I was walking along the drain, peering to see if any of the nasturtium seeds I had thrown there had sprouted, when I saw that, finally, the third attempt at starting willow trees had worked. The dry sticks which were grey when I stuck them into the mud in late autumn had turned bright yellow and had green shoots. Six have struck. This will be beautiful. I know willows can be a weed, but this is a man-made drain and they will clean it. Also, they cannot get away, because all around are roads and a dry paddock and a small bare park near the shops.
I had asked Denis at the nursery why the first two lots of willow cuttings had not sprung. He said that one way to grow willows, if you don’t want to buy them as trees, is to layer the bare cuttings in early winter into sawdust

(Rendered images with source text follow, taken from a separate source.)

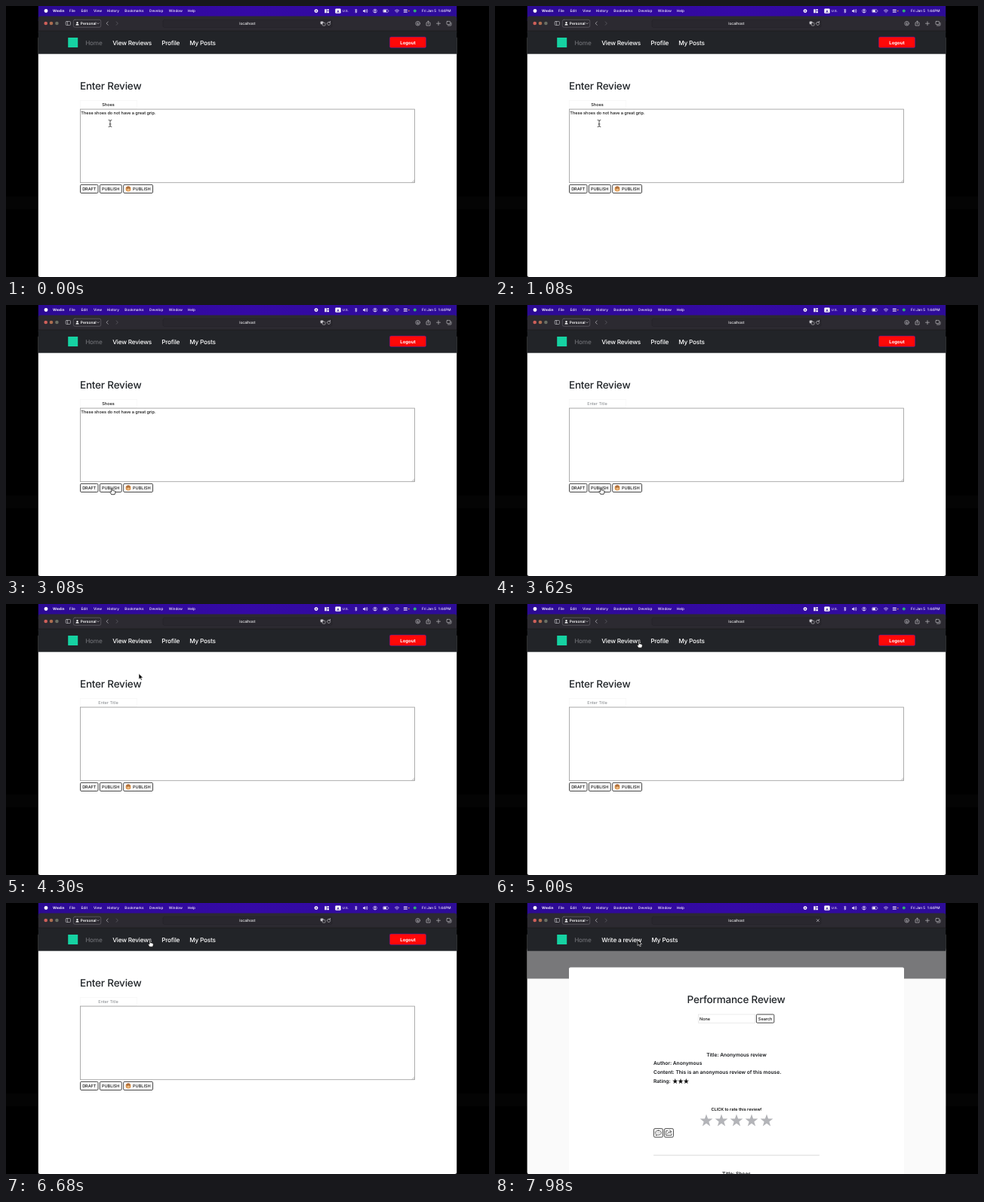
Write an HTML page that moves like this. It is 640 by 360 pixels and loops after 8 s.

```html
<!DOCTYPE html>
<html lang="en">
<head>
<meta charset="utf-8">
<title>Review form</title>
<style>
  html, body { margin: 0; width: 100%; height: 100%; overflow: hidden; background: #000; }
  svg { display: block; width: 100vw; height: 100vh; }
  text { font-family: Inter, "Noto Sans", sans-serif; white-space: pre; text-rendering: geometricPrecision; }
  .menu { font-size: 4.7px; font-weight: 500; fill: #f4f0ff; }
  .nav { font-size: 8.2px; font-weight: 500; letter-spacing: -.18px; fill: #fff; }
  .head { font-size: 13.5px; font-weight: 500; letter-spacing: -.2px; fill: #212529; }
  .ui { font-size: 5.55px; font-weight: 500; letter-spacing: -.02px; fill: #111; }
  .body { font-size: 6.65px; font-weight: 600; fill: #16181b; }
  .mid { text-anchor: middle; }
  .line { fill: none; stroke-width: .7; stroke-linecap: round; stroke-linejoin: round; }
  .btn { fill: #fff; stroke: #262626; stroke-width: .85; }
</style>
</head>
<body>
<svg id="stage" viewBox="0 0 640 360">
  <defs>
    <linearGradient id="bar">
      <stop offset="0" stop-color="#2c0a94"/>
      <stop offset=".5" stop-color="#3509a6"/>
      <stop offset="1" stop-color="#2d0c98"/>
    </linearGradient>
  </defs>
  <rect width="640" height="360" fill="#000"/>
  <rect y="253" width="640" height="17" fill="#040404"/>
  <rect x="42.8" y="0" width="554.4" height="20" fill="url(#bar)"/>
  <rect x="42.8" y="40" width="554.4" height="320" rx="2.5" fill="#fff"/>

  <g id="form">
    <text class="head" x="98" y="110.5">Enter Review</text>
    <rect x="98.5" y="125.5" width="75" height="11" fill="#fff" stroke="#f6f6f6" stroke-width=".6"/>
    <text id="title" class="ui mid" x="135.5" y="133.4"></text>
    <rect x="98.5" y="137.1" width="443" height="97.6" fill="#fff" stroke="#9a9a9a" stroke-width=".8"/>
    <path class="line" d="M538 234.2l3-3M539.8 234.2l1.2-1.2" stroke="#888" style="stroke-width:.5"/>
    <text id="review" class="ui" x="99.3" y="144.4">These shoes do not have a great grip.</text>
    <g id="buttons"></g>
    <g>
      <circle cx="162" cy="243" r="3.5" fill="#dc9650"/>
      <path d="M158.7 241.8a3.5 3.5 0 0 1 6.4-.4l-2 .1-1.3.6-1.4-.6z" fill="#a8693a"/>
      <ellipse cx="162.2" cy="244.1" rx="1.9" ry="1.3" fill="#f0c08a"/>
      <circle cx="160.7" cy="242.8" r=".5" fill="#5a3a25"/>
      <circle cx="163.2" cy="242.8" r=".5" fill="#5a3a25"/>
    </g>
  </g>

  <g id="list">
    <rect x="42.8" y="60" width="554.4" height="300" rx="2.5" fill="#fafafa"/>
    <rect x="42.8" y="60" width="554.4" height="40.5" fill="#78787a"/>
    <path d="M98 360V87.5q0-2 2-2H540q2 0 2 2V360z" fill="#fff"/>
    <text class="head mid" x="319.6" y="132.6">Performance Review</text>
    <rect x="269.3" y="148" width="75.5" height="11.2" fill="#fff" stroke="#ddd" stroke-width=".6"/>
    <text class="ui" x="271" y="155.6">None</text>
    <rect class="btn" x="346.4" y="148" width="23.4" height="11.2" rx="1.2"/>
    <text class="ui mid" x="358.1" y="155.6">Search</text>
    <text class="body mid" x="320" y="203.7">Title: Anonymous review</text>
    <text class="body" x="210" y="215.4">Author: Anonymous</text>
    <text class="body" x="210" y="227.3">Content: This is an anonymous review of this mouse.</text>
    <text class="body" x="210" y="239.2">Rating:</text>
    <text class="ui mid" x="320" y="275.7" style="font-weight:600">CLICK to rate this review!</text>
    <g id="stars"></g>
    <rect class="btn" x="210.4" y="299.7" width="12" height="11.4" rx="1.6"/>
    <path class="line" d="M216.4 302.3c2.5 0 4 1.3 4 2.9s-1.5 2.9-4 2.9l-1.2-.1-2 1 .4-1.7c-.8-.6-1.2-1.3-1.2-2.1 0-1.6 1.5-2.9 4-2.9zM214.5 305.2h.1M216.4 305.2h.1M218.3 305.2h.1" stroke="#222"/>
    <rect class="btn" x="224.4" y="299.7" width="12" height="11.4" rx="1.6"/>
    <path class="line" d="M229 302.6h-2.4v6h7.2v-2M228.6 306.6q.5-2.9 4-2.9M231.5 301.9l2.6 1.9-2.6 2" stroke="#222"/>
    <rect x="210" y="334.7" width="220" height=".7" fill="#c9c9c9"/>
    <text class="body mid" x="320" y="361.7">Title: Shoes</text>
  </g>

  <path d="M42.8 36V17q0-3.4 3.4-3.4H593.8q3.4 0 3.4 3.4V36z" fill="#2c2a31"/>
  <rect x="42.8" y="33" width="554.4" height="30.7" fill="#222428"/>
  <rect x="42.8" y="32.7" width="554.4" height=".6" fill="#17171a"/>

  <g id="menus">
    <circle cx="53" cy="6.5" r="2.4" fill="#fff"/>
    <circle cx="411" cy="6.6" r="2.4" fill="#fff"/>
    <circle cx="411" cy="6.6" r=".9" fill="#3509a6"/>
    <path d="M422.3 4.2h2.3v5h-2.3zM425.4 4.2h2.5v2.1h-2.5zM425.4 7h2.5v2.2h-2.5z" fill="#fff"/>
    <rect x="436.3" y="3.6" width="7.4" height="6.2" rx="1.2" fill="#fff"/>
    <text class="mid" x="440" y="8.5" font-size="4.8" font-weight="600" fill="#2c0a94">A</text>
    <path class="line" d="M462.6 5l2.4 2.8-1.3 1.4V4l1.3 1.4L462.6 8" stroke="#efeaff"/>
    <path d="M473 5.7h1.2l1.6-1.5v4.9l-1.6-1.5H473z" fill="#efeaff"/>
    <path class="line" d="M477 5.3q.9 1.3 0 2.6M478.3 4.4q1.5 2.2 0 4.4" stroke="#efeaff"/>
    <circle cx="489" cy="6.6" r="2.4" fill="none" stroke="#efeaff" stroke-width=".6"/>
    <circle cx="489" cy="6" r=".9" fill="#efeaff"/>
    <path d="M487.3 8.2q1.7-1.6 3.4 0-1.7 1.3-3.4 0z" fill="#efeaff"/>
    <rect x="499.6" y="4.6" width="6.6" height="4" rx="1" fill="none" stroke="#cfc5f0" stroke-width=".6"/>
    <rect x="500.3" y="5.3" width="3.6" height="2.6" fill="#fff"/>
    <path d="M507 6v1.3" stroke="#cfc5f0" stroke-width=".6"/>
    <path class="line" d="M515.3 6q2.7-2.5 5.4 0M516.5 7.4q1.5-1.4 3 0M518 8.7h.1" stroke="#efeaff"/>
    <path class="line" d="M527.4 5.4h3.8M527.4 7.9h3.8" stroke="#efeaff" style="stroke-width:1.3"/>
    <circle cx="533.8" cy="6.6" r=".8" fill="#e8a23c"/>
    <circle cx="541.8" cy="6.6" r="2" fill="#2fae74"/>
    <text class="menu" x="445.8" y="8.4" style="font-size:4.2px">U.S.</text>
  </g>

  <g>
    <circle cx="52.7" cy="23" r="2.3" fill="#cf5f5a"/>
    <circle cx="60" cy="23" r="2.3" fill="#ad6d50"/>
    <circle cx="67.4" cy="23" r="2.3" fill="#6a6f64"/>
    <g class="line" stroke="#b9b8bd">
      <rect x="79.2" y="20.5" width="6.3" height="5" rx="1"/>
      <path d="M81.4 20.5v5M135.2 20.9l-2.1 2.2 2.1 2.2"/>
      <path d="M146.2 20.9l2.1 2.2-2.1 2.2" stroke="#65646a"/>
      <rect x="89.3" y="18.2" width="36.4" height="10" rx="2" stroke="#67656e"/>
      <path d="M120.7 22.6l1.3 1.3 1.3-1.3"/>
      <circle cx="545.7" cy="23.2" r="2.8"/>
      <path d="M545.7 21.6v3M544.5 23.5l1.2 1.2 1.2-1.2"/>
      <path d="M558 22.1h-1v3.9h5v-3.9h-1M559.5 24.1v-4M558.2 21.2l1.3-1.3 1.3 1.3"/>
      <path d="M573 20.7v5M570.5 23.2h5"/>
      <rect x="584" y="20.4" width="4.6" height="4.2" rx=".7"/>
      <path d="M585.6 26h3.6q.8 0 .8-.8v-3"/>
    </g>
    <circle cx="94.5" cy="22.1" r="1.2" fill="#fff"/>
    <path d="M92.4 25.6q.2-2 2.1-2t2.1 2z" fill="#fff"/>
    <text x="98.8" y="25" font-size="4.9" font-weight="600" fill="#fff">Personal</text>
    <rect x="208" y="18" width="224" height="10.5" rx="2.2" fill="#29272e" stroke="#222027" stroke-width=".5"/>
    <text class="mid" x="319.8" y="25" font-size="4.9" font-weight="500" fill="#f2f2f4">localhost</text>
    <g id="idle">
      <rect x="416.7" y="20.5" width="3.8" height="3.8" rx=".8" fill="#c9c8cd"/>
      <rect x="419.3" y="22.3" width="3.8" height="3.8" rx=".8" fill="#29272e" stroke="#c9c8cd" stroke-width=".6"/>
      <path class="line" d="M429.4 22a2.1 2.1 0 1 0 .4 1.7M427.9 21.9h1.7v-1.6" stroke="#c9c8cd"/>
    </g>
    <path id="busy" class="line" d="M426.3 21.7l3 3M429.3 21.7l-3 3" stroke="#c9c8cd"/>
  </g>

  <rect x="82.2" y="42" width="13" height="13" fill="#16d2a2"/>
  <text class="nav" x="105.2" y="51.6" style="fill:#6c6d72">Home</text>
  <g id="links"></g>
  <g id="logout">
    <rect x="508.3" y="41" width="48.4" height="14.6" rx="2" fill="#ff0808" stroke="#3a1f9c" stroke-width=".6"/>
    <text class="mid" x="532.5" y="50.6" font-size="6" font-weight="700" fill="#fff">Logout</text>
  </g>

  <g id="cursor">
    <path id="ibeam" class="line" d="M-1.9-4.6Q0-4.6 0-3.4V3.4Q0 4.6-1.9 4.6M1.9-4.6Q0-4.6 0-3.4M0 3.4Q0 4.6 1.9 4.6M-1 .9H1" stroke="#111"/>
    <path id="arrow" d="M0 0V7.6L1.8 6 3 8.8 4.3 8.2 3.1 5.5H5.5z" fill="#000" stroke="#fff" stroke-width=".6"/>
    <path id="hand" d="M-.8.8Q0-.3.8.8V3.6Q1.6 3 2.2 3.9 3 3.4 3.5 4.3 4.5 4 4.5 5.2 4.6 7 3.6 8.8H-.8Q-1.6 7-2.8 5.6-2.8 4.3-.8 5.4z" fill="#fff" stroke="#111" stroke-width=".8" stroke-linejoin="round"/>
  </g>
</svg>
<script>
  const LOOP = 8000, CLEAR = 3460, NAVIGATE = 7420;
  const NS = "http://www.w3.org/2000/svg";
  const $ = id => document.getElementById(id);

  function add(parent, tag, attrs, text) {
    const el = document.createElementNS(NS, tag);
    for (const key in attrs) el.setAttribute(key, attrs[key]);
    if (text) el.textContent = text;
    return parent.appendChild(el);
  }

  function addStar(x, y, r, fill) {
    let d = "";
    for (let i = 0; i < 10; i++) {
      const a = i * Math.PI / 5, q = i % 2 ? r * .4 : r;
      d += (i ? "L" : "M") + (x + q * Math.sin(a)).toFixed(2) + " " + (y - q * Math.cos(a)).toFixed(2);
    }
    add($("stars"), "path", { d: d + "z", fill });
  }

  [["Wexlin", 62, 700], ["File", 84], ["Edit", 99.5], ["View", 116], ["History", 133.8],
   ["Bookmarks", 157.3], ["Develop", 190], ["Window", 215.7], ["Help", 240.7],
   ["Fri Jan 5  1:44PM", 551]].forEach(([label, x, weight = 500]) =>
    add($("menus"), "text", { class: "menu", x, y: 8.4, style: `font-weight:${weight}` }, label));

  [["DRAFT", 98.5, 23.5, 110.3], ["PUBLISH", 124.4, 28.8, 138.7], ["PUBLISH", 155.7, 38.8, 179.8]]
    .forEach(([label, x, width, mid]) => {
      add($("buttons"), "rect", { class: "btn", x, y: 237.4, width, height: 11.1, rx: 1.4 });
      add($("buttons"), "text", { class: "ui mid", x: mid, y: 245 }, label);
    });

  for (let i = 0; i < 5; i++) addStar(280 + 20 * i, 289.3, 8.8, "#b3b4b8");
  for (let i = 0; i < 3; i++) addStar(238.7 + 7.3 * i, 236.9, 3.8, "#111");

  const linkSets = [
    [["View Reviews", 141.2], ["Profile", 206.2], ["My Posts", 243.2]],
    [["Write a review", 141.2], ["My Posts", 207.5]]
  ].map(set => {
    const group = add($("links"), "g", {});
    set.forEach(([label, x]) => add(group, "text", { class: "nav", x, y: 51.6 }, label));
    return group;
  });

  // time, x, y of the pointer
  const path = [
    [0, 138, 156], [1400, 138, 156], [2100, 140, 236.6], [2400, 140.4, 242.9], [3600, 140.4, 242.9],
    [4260, 176, 92.5], [4400, 176, 92.5], [4950, 190.8, 49.4], [7350, 190.8, 49.4],
    [7480, 189, 49], [LOOP, 189, 49]
  ];

  function pointer(t) {
    const i = path.findIndex(p => p[0] > t);
    const [t0, x0, y0] = path[i - 1], [t1, x1, y1] = path[i];
    const u = (t - t0) / (t1 - t0), k = u * u * (3 - 2 * u);
    return [x0 + (x1 - x0) * k, y0 + (y1 - y0) * k];
  }

  const within = (x, y, l, t, r, b) => x > l && x < r && y > t && y < b;

  function cursorKind(x, y, onList) {
    if (onList) return "arrow";
    if (within(x, y, 98, 237.2, 195, 249) || within(x, y, 141, 42, 195, 56)) return "hand";
    if (within(x, y, 98, 125, 542, 235)) return "ibeam";
    return "arrow";
  }

  const show = (el, on) => { el.style.display = on ? "" : "none"; };

  function draw(t) {
    const onList = t >= NAVIGATE, cleared = t >= CLEAR;
    show($("form"), !onList);
    show($("list"), onList);
    show($("logout"), !onList);
    show($("idle"), !onList);
    show($("busy"), onList);
    linkSets.forEach((group, i) => show(group, i === +onList));

    show($("review"), !cleared);
    $("title").textContent = cleared ? "Enter Title" : "Shoes";
    $("title").style.fill = cleared ? "#85888c" : "#111";
    $("title").style.fontWeight = cleared ? 400 : 500;

    const [x, y] = pointer(t), kind = cursorKind(x, y, onList);
    $("cursor").setAttribute("transform", `translate(${x} ${y})`);
    for (const id of ["ibeam", "arrow", "hand"]) show($(id), id === kind);
  }

  const start = performance.now();
  function tick() {
    draw((performance.now() - start) % LOOP);
    requestAnimationFrame(tick);
  }
  tick();
</script>
</body>
</html>
```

or damp newspaper in a box and then, in spring, plant out the sticks that should have green shoots. However, I had one last shot with the bare cuttings I had taken from willows growing in a creek on the way to Diana’s, a new friend who lives in Woonona. Here they are, alive and set to go. There is something about plants that cost nothing that is deeply satisfying.